Collins’ user projects resulted in several novel AFM techniques, jointly developed by UC Dublin and ORNL, that have made it possible to observe key energy processes taking place at nanometer and molecular levels in diverse materials.
Electrochemical force microscopy, for example, grew from an interest in seeing the surface charges of cell membranes to investigate their role in biological processes; it has since opened wider opportunities to study electrochemical and ionic processes at solid-liquid interfaces, including corrosion, sensing, energy storage and conversion.
“Once you are probing materials at the nanoscale and nearing the level of atoms, the kinds of questions you are asking will apply to many disciplines,” said Collins. “Whether users want to solve biological problems or improve the performance of batteries, they are on similar quests to understand and modify materials at the farthest reaches of science.”
Charting new territories
Collins’ user experience led him to extended collaborations with the CNMS, a subsequent postdoctoral appointment, and now a staff role in the Scanning Probe Microscopy group. Supported by the Office of Science, he furthers the CNMS aim to arrive first at new science frontiers and lay the groundwork for potential avenues of exploration.
“Our goal is to develop cutting-edge techniques that draw users who will carry the science forward,” said Collins.
Commercially available instruments like AFMs have made it possible for researchers to access nanoscale landscapes, but navigating the terrain is still an extraordinarily complex task. Materials can have multiple functionalities—electrical, chemical, mechanical—that occur simultaneously and evolve over time. Standard AFMs are powerful enough to observe the richness of the nanoworld, but the interconnected data they collect can be challenging to interpret.

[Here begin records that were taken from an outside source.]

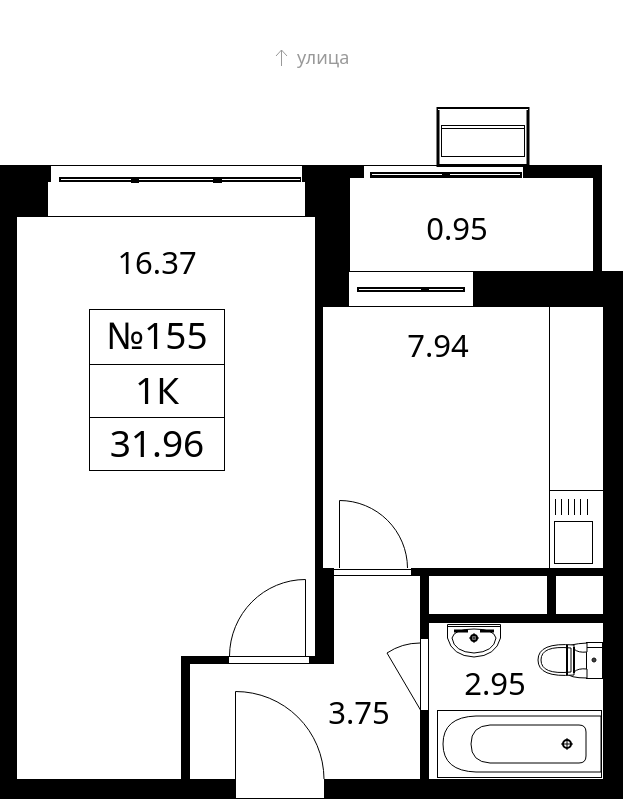
<!DOCTYPE html>
<html lang="ru">
<head>
<meta charset="utf-8">
<title>План квартиры №155</title>
<style>
:root { --wall: #000; --room: #fff; --hint: #999; }
* { box-sizing: border-box; margin: 0; }
body { width: 624px; height: 800px; overflow: hidden; background: var(--room); }
.floorplan { position: relative; width: 624px; height: 800px; overflow: hidden; color: var(--wall); font-family: "Noto Sans", "Open Sans", sans-serif; }
.drawing { position: absolute; inset: 0; display: block; }
.walls { fill: var(--wall); }
.rooms { fill: var(--room); }
.lines { fill: none; stroke: var(--wall); stroke-width: 1; }
.fixtures { fill: var(--room); stroke: var(--wall); stroke-width: 1; }
.street { position: absolute; left: 275px; top: 44px; display: flex; align-items: center; gap: 9px; height: 26px; color: var(--hint); font-size: 18px; line-height: 26px; }
.street svg { fill: none; stroke: currentColor; }
.area { position: absolute; width: 100px; font-size: 31px; line-height: 36px; text-align: center; }
.living { left: 107px; top: 244px; }
.balcony { left: 407px; top: 210px; }
.kitchen { left: 388px; top: 327px; }
.hall { left: 309px; top: 694px; }
.bath { left: 445px; top: 665px; }
.summary { position: absolute; left: 89px; top: 309px; width: 136px; height: 162px; display: grid; grid-template-rows: 54px 53px 53px; border: 1px solid var(--wall); font-size: 37px; line-height: 50px; text-align: center; }
.summary p + p { border-top: 1px solid var(--wall); }
</style>
</head>
<body>
<main class="floorplan">
<svg class="drawing" width="624" height="800" viewBox="0 0 624 800" role="img" aria-label="План однокомнатной квартиры">
  <g class="walls">
    <path d="M0 165H602V271H623V799H0Z"/>
  </g>
  <g class="rooms">
    <path d="M17 217H315V656H181V779H17Z"/>
    <rect x="48" y="182" width="257" height="34"/>
    <rect x="51" y="166" width="251" height="11"/>
    <path d="M51 177H59V183H51ZM301 177H302V183H301Z"/>
    <rect x="350" y="178" width="243" height="93"/>
    <rect x="364" y="166" width="159" height="6"/>
    <path d="M364 172H370V178H364ZM522 172H523V178H522Z"/>
    <rect x="349" y="272" width="124" height="34"/>
    <rect x="323" y="307" width="280" height="261"/>
    <path d="M190 664H334V576H420V779H190Z"/>
    <rect x="429" y="576" width="118" height="38"/>
    <rect x="556" y="576" width="47" height="38"/>
    <rect x="429" y="623" width="174" height="156"/>
    <rect x="229" y="656" width="81" height="8"/>
    <rect x="334" y="568" width="77" height="8"/>
    <rect x="420" y="639" width="9" height="71"/>
    <rect x="235" y="779" width="89" height="19"/>
  </g>
  <g class="windows">
    <path class="walls" d="M131 177H139V183H131ZM213 177H222V183H213ZM442 172H450V178H442ZM357 287H465V292H357Z"/>
    <path class="lines" stroke-width="1" d="M51 165.5H302M17 216.5H315M349 271.5H473M349 306.5H473"/>
    <path fill="none" stroke="#fff" d="M61 179.5H131M139 179.5H213M222 179.5H300M372 174.5H442M450 174.5H520M359 289.5H421M429 289.5H463"/>
  </g>
  <g class="cooler-box fixtures">
    <rect x="438" y="108.5" width="90" height="57" stroke-width="3"/>
    <path d="M438 109.5H528" stroke="#fff"/>
    <rect x="441.5" y="125.5" width="83" height="31"/>
    <path d="M441 128.5H525"/>
  </g>
  <g class="doors lines">
    <path d="M305.5 656V579.5A76 77 0 0 0 229.5 656M229 656.5H310M229 663.5H310M225.5 656V664M309.5 656V664"/>
    <path d="M339.5 568V500.5A68 68 0 0 1 407.500 568M334 569.500H411M334 575.500H411"/>
    <path d="M420.500 710L387 653Q402 643 420 643M420.500 639V710M428.500 639V710"/>
    <path d="M235.500 779V691.500A88.500 88 0 0 1 324 779M235.500 779V798.500H324"/>
  </g>
  <g class="worktop lines">
    <path d="M549.500 307V568M549 490.500H603"/>
    <path d="M555.500 499V515M561.500 499V515M568.500 499V515M574.500 499V515M580.500 499V515M587.500 499V515"/>
    <rect x="554.500" y="521.500" width="38" height="42"/>
  </g>
  <g class="basin fixtures">
    <path d="M447.500 624.500H500.500V638Q496 656 474 657Q452 656 447.500 638Z"/>
    <path d="M447 626.500H501"/>
    <path d="M452 638Q454 629 474 629Q494 629 496 638Q494 652 474 653Q454 652 452 638Z"/>
    <path d="M454 631H468M480 631H494" stroke-width="3"/>
    <circle cx="474" cy="638" r="3" stroke-width="2"/>
    <path d="M469 638H479M474 633V643"/>
  </g>
  <g class="toilet fixtures">
    <rect x="586.500" y="642.500" width="16" height="36"/>
    <path d="M586 647.500H603" stroke-width="1"/>
    <path d="M587 643Q568 644 567 648V673Q569 678 587 678V669Q578 668 574 672V649Q578 653 587 652Z"/>
    <path d="M574 645Q538 642 538 660Q538 678 574 675Z"/>
    <path d="M571 648Q541 645 541 660Q541 675 571 672Z"/>
    <path d="M567 645V675M574 647V673" stroke-width="2"/>
    <circle cx="594" cy="660" r="2"/>
    <path d="M592 660H596M594 658V662"/>
  </g>
  <g class="bathtub fixtures">
    <rect x="437.500" y="710.500" width="164" height="67"/>
    <path d="M601 716H476Q443 717 443 744Q443 771 476 772H601Z"/>
    <path d="M490 725H579Q586 725 586 732V756Q586 763 579 763H490Q471 762 471 744Q471 726 490 725Z"/>
    <circle cx="567" cy="744" r="4" stroke-width="2"/>
    <path d="M561 744H573M567 738V750"/>
  </g>
</svg>
<p class="street">
  <svg width="13" height="17" viewBox="0 0 13 17" aria-hidden="true"><path d="M6.500 17V1M1 7L6.500 1L12 7"/></svg>
  <span>улица</span>
</p>
<p class="area living">16.37</p>
<p class="area balcony">0.95</p>
<p class="area kitchen">7.94</p>
<p class="area hall">3.75</p>
<p class="area bath">2.95</p>
<section class="summary">
  <p>№155</p>
  <p>1К</p>
  <p>31.96</p>
</section>
</main>
</body>
</html>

“That’s why people come to the CNMS—because we are at the forefront of overcoming these obstacles to get unique insights with our instruments,” said Collins.
Techniques are really what drive the science, says Collins. “The instrument itself can give you a snapshot of materials on nano- and near-atomic scales, but you need to develop a range of techniques to capture and interpret the whole picture.”
Collins’ team at the CNMS pushes technology to capture previously inaccessible information, for example, “breaking the time barrier” to record fast dynamics that typically occur too quickly to be detected by off-the-shelf microscopes.
Another area of technique development addresses artifacts, or background noise—a known limitation of AFMs, which produce movements while scanning that can mask or interfere with sample measurements.
Collins recently demonstrated a quantitative method to overcome artifacts that contribute to false readings of electromechanical functionality in unexpected materials, even almonds (yes, the nut).
As a researcher, Collins gravitates toward the anomalies and complications encountered in materials science. His current areas of technique development focus on promising and complex materials in high demand among users, including mixed ionic electronic conductors and polymers. Both are trending for “hot” applications in electronics, robotics, memory and energy storage but are not well understood at the nanoscale.
“Confronting complexity is what leads us forward,” said Collins. “To advance materials for next-generation technologies, we will need to develop appropriate techniques to optimize their performance.”
Users, collaborators and colleagues, he says, all spark fresh ideas for adapting techniques to expand insights and make it possible to see or create something new. “That’s really why I’m here, to explore materials that challenge what we know and look for ways to deepen our understanding.”
UT-Battelle manages ORNL for the DOE Office of Science. The single largest supporter of basic research in the physical sciences in the United States, the Office of Science is working to address some of the most pressing challenges of our time. For more information, please visit https://energy.gov/science.